__WHAT THE EXERCISE ASKS__:
Reproduce word for word, from the entries below, the line with "var(--ink); stroke-width: 1.2;", the line with "0 L28 8 L28", and every line between them, and nothing more.

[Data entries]
[Start of Attachment]

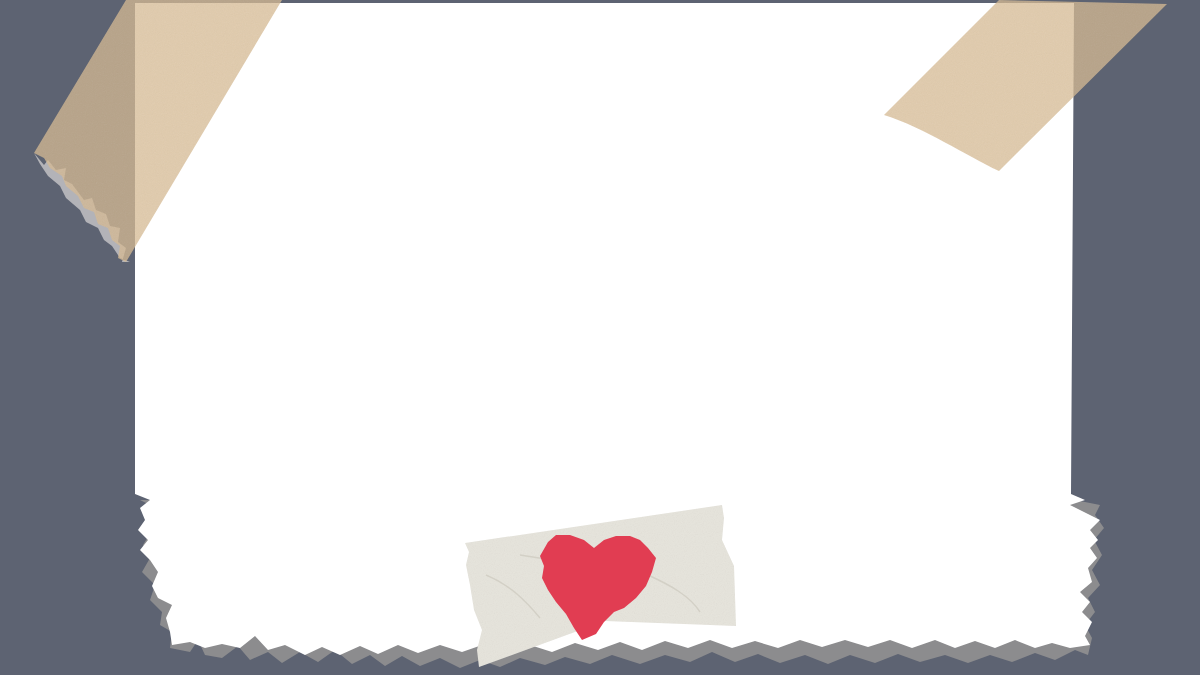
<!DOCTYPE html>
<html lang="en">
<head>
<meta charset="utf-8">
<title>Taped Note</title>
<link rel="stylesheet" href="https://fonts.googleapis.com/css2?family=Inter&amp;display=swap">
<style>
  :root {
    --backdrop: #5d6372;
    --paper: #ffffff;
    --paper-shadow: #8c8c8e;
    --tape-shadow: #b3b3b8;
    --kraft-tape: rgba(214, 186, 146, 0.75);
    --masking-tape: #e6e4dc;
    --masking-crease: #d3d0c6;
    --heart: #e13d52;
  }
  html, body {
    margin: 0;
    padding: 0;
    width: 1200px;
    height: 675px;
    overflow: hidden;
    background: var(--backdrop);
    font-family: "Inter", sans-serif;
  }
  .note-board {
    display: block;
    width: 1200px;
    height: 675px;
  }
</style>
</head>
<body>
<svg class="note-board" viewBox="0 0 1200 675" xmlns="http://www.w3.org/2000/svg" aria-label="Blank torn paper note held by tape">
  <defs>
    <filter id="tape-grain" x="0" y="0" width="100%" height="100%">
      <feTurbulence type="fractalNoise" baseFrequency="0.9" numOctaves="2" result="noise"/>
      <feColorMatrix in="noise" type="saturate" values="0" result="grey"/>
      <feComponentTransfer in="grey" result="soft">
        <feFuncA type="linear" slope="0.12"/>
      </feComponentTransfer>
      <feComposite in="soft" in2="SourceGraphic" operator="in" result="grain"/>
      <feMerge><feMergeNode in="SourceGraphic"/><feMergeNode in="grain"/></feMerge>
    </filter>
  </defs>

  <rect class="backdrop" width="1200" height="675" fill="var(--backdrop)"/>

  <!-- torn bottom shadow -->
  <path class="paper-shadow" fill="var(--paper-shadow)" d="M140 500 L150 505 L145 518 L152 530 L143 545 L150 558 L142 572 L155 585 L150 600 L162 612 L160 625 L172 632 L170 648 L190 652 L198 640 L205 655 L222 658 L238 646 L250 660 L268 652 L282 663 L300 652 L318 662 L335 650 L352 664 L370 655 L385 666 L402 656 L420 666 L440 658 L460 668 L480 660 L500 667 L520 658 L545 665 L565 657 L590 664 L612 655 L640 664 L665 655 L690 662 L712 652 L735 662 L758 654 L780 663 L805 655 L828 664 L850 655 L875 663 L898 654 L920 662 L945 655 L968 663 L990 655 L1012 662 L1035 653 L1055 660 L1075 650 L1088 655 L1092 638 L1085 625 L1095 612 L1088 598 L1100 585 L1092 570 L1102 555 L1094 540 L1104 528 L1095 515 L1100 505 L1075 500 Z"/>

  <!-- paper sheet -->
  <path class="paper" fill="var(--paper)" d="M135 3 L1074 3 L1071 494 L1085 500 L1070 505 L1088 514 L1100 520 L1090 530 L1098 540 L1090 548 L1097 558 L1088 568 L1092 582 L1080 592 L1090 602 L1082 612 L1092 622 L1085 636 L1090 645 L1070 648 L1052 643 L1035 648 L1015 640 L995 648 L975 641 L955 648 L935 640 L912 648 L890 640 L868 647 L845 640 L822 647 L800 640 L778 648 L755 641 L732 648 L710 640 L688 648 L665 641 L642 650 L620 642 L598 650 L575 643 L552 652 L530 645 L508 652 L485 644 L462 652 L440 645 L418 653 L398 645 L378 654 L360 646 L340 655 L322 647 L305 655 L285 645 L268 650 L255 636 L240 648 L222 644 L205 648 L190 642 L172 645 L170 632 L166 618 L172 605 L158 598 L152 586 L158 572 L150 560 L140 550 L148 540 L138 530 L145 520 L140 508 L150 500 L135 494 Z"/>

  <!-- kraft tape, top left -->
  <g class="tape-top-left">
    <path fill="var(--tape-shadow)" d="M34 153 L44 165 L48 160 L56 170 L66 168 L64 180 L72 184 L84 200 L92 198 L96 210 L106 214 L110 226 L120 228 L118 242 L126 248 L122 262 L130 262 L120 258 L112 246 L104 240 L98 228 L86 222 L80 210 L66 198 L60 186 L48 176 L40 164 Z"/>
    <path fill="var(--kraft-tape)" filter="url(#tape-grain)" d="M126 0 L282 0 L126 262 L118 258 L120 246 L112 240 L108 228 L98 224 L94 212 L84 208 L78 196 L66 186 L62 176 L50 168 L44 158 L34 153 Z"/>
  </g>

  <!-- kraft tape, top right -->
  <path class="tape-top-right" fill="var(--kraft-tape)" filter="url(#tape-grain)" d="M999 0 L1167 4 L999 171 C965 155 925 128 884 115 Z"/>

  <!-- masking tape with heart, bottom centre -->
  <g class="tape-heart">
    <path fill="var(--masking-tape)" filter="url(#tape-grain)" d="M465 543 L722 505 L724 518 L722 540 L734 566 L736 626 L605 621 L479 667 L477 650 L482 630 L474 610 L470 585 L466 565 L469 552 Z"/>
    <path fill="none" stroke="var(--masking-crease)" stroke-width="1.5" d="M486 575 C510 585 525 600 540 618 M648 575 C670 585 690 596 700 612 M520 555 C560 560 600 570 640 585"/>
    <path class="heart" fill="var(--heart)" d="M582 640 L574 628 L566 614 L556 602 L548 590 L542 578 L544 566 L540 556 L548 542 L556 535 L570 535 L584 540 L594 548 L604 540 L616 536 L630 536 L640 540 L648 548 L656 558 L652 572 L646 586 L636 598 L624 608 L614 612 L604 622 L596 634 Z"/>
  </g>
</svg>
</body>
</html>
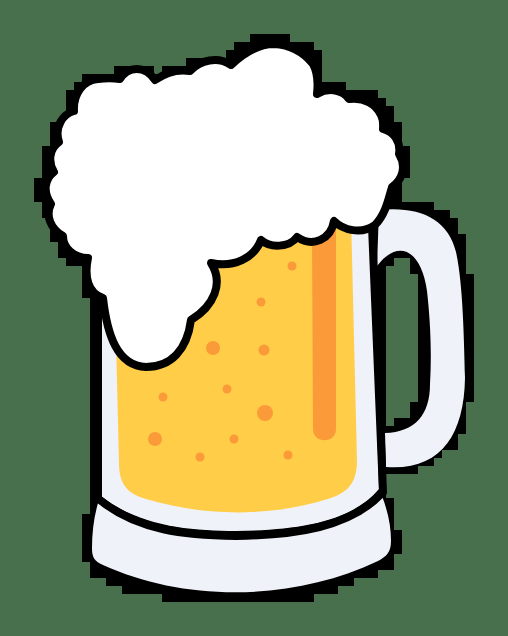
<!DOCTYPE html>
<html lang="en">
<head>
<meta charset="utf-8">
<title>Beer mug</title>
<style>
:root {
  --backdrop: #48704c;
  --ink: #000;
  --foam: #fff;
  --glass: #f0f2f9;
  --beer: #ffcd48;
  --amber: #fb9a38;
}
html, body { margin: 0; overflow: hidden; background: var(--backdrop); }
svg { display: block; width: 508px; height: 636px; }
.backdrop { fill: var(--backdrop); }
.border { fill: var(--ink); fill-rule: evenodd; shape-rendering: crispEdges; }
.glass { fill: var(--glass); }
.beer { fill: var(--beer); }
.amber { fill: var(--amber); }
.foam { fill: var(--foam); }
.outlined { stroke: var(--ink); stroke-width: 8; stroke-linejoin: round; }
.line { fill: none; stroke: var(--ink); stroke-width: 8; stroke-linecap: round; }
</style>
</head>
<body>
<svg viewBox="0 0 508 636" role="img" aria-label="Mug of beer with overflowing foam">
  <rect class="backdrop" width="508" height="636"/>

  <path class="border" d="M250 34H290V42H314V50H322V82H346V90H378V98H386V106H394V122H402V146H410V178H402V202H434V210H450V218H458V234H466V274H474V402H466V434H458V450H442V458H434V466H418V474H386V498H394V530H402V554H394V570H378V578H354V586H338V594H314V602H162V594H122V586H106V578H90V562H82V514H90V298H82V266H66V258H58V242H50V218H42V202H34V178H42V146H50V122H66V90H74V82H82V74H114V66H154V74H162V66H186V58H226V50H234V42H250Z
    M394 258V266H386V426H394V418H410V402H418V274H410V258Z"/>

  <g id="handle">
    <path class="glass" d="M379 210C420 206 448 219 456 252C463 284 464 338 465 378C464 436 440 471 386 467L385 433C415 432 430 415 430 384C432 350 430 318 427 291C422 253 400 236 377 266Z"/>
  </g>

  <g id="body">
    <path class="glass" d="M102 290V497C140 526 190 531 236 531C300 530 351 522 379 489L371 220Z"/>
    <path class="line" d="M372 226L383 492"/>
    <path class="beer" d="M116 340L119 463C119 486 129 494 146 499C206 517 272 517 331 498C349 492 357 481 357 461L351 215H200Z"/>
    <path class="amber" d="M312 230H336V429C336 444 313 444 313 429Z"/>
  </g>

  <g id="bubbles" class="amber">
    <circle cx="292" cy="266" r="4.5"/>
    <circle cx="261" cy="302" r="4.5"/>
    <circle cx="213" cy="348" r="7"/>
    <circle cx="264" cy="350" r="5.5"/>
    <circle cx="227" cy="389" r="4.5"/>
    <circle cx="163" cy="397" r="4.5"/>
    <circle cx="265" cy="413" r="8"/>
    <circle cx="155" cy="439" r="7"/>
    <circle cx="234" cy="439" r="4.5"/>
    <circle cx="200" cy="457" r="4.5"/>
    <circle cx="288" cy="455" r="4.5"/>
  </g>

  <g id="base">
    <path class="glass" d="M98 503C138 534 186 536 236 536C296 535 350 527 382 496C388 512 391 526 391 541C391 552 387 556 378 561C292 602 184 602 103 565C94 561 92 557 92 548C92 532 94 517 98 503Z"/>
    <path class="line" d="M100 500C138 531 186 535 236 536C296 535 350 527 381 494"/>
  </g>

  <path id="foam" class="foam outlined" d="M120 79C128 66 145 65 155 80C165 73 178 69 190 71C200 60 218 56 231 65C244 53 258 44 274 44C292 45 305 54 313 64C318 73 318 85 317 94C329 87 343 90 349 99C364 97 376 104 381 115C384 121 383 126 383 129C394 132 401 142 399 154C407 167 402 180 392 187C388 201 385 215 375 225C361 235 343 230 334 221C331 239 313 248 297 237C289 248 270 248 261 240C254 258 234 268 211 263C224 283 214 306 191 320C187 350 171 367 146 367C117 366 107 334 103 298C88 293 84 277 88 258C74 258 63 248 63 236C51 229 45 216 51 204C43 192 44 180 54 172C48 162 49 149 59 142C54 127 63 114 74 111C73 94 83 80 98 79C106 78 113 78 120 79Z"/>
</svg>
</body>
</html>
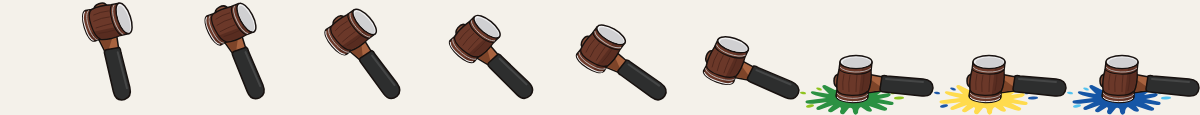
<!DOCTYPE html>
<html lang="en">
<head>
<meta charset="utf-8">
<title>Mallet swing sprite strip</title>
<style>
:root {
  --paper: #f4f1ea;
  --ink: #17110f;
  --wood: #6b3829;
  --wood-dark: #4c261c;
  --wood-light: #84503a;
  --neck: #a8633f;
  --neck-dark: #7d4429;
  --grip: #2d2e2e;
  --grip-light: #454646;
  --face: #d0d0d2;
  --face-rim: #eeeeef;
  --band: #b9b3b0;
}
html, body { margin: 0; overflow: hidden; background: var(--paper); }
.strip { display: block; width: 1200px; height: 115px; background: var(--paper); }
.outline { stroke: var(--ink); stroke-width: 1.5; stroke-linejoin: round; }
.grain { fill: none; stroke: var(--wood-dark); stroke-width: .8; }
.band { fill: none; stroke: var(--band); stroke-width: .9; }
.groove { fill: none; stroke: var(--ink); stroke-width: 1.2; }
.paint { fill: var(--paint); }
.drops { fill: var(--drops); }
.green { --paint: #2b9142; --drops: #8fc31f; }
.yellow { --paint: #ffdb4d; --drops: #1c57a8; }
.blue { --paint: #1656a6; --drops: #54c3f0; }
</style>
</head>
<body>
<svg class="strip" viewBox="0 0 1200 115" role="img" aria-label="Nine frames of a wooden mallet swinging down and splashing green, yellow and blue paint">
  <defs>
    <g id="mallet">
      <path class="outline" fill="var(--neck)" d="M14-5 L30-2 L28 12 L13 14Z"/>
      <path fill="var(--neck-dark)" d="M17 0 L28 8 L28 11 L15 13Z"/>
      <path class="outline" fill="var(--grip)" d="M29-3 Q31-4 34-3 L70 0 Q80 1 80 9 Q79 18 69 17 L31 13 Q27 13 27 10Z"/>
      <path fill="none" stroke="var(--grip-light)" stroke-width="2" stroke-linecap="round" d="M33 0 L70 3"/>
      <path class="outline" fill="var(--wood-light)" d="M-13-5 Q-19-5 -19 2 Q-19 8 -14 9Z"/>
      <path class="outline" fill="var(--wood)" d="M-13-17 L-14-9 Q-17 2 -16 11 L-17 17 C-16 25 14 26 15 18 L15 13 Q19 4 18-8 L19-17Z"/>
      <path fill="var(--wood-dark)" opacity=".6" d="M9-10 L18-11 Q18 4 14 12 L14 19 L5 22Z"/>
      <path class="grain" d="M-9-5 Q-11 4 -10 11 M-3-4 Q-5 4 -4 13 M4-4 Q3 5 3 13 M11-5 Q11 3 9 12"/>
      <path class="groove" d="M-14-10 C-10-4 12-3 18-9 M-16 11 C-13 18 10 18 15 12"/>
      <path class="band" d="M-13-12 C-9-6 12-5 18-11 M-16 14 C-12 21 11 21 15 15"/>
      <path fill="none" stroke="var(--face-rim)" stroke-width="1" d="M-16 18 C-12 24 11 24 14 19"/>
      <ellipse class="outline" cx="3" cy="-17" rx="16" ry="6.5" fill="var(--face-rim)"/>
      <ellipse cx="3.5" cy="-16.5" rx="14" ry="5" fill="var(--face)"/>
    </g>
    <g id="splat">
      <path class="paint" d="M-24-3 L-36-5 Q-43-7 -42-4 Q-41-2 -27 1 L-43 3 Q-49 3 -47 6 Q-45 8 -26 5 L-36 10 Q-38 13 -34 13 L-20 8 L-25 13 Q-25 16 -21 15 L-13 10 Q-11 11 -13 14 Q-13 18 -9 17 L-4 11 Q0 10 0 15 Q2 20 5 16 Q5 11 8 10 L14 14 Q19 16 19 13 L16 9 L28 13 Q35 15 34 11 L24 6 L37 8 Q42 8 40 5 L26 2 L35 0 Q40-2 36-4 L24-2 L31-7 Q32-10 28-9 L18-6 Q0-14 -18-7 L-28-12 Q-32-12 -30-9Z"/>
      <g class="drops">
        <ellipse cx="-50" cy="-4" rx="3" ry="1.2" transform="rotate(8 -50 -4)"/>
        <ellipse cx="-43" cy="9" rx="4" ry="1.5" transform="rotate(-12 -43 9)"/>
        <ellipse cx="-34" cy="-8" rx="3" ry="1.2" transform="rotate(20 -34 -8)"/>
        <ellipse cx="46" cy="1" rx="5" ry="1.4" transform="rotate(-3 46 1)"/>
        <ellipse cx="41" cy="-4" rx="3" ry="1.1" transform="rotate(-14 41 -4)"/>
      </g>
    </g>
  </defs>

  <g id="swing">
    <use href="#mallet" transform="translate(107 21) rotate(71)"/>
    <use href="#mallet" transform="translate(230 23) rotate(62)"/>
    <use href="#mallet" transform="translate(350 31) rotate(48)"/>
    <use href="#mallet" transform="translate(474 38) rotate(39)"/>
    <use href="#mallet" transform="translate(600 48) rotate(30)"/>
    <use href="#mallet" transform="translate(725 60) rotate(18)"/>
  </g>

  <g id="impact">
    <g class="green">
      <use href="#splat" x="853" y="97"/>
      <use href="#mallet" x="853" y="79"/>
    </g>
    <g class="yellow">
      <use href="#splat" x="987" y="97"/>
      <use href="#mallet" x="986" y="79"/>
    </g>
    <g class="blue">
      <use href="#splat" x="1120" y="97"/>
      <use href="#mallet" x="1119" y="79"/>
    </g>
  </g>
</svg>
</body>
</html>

[End of Attachment]

__WRITTEN ANSWER__:
.groove { fill: none; stroke: var(--ink); stroke-width: 1.2; }
.paint { fill: var(--paint); }
.drops { fill: var(--drops); }
.green { --paint: #2b9142; --drops: #8fc31f; }
.yellow { --paint: #ffdb4d; --drops: #1c57a8; }
.blue { --paint: #1656a6; --drops: #54c3f0; }
</style>
</head>
<body>
<svg class="strip" viewBox="0 0 1200 115" role="img" aria-label="Nine frames of a wooden mallet swinging down and splashing green, yellow and blue paint">
  <defs>
    <g id="mallet">
      <path class="outline" fill="var(--neck)" d="M14-5 L30-2 L28 12 L13 14Z"/>
      <path fill="var(--neck-dark)" d="M17 0 L28 8 L28 11 L15 13Z"/>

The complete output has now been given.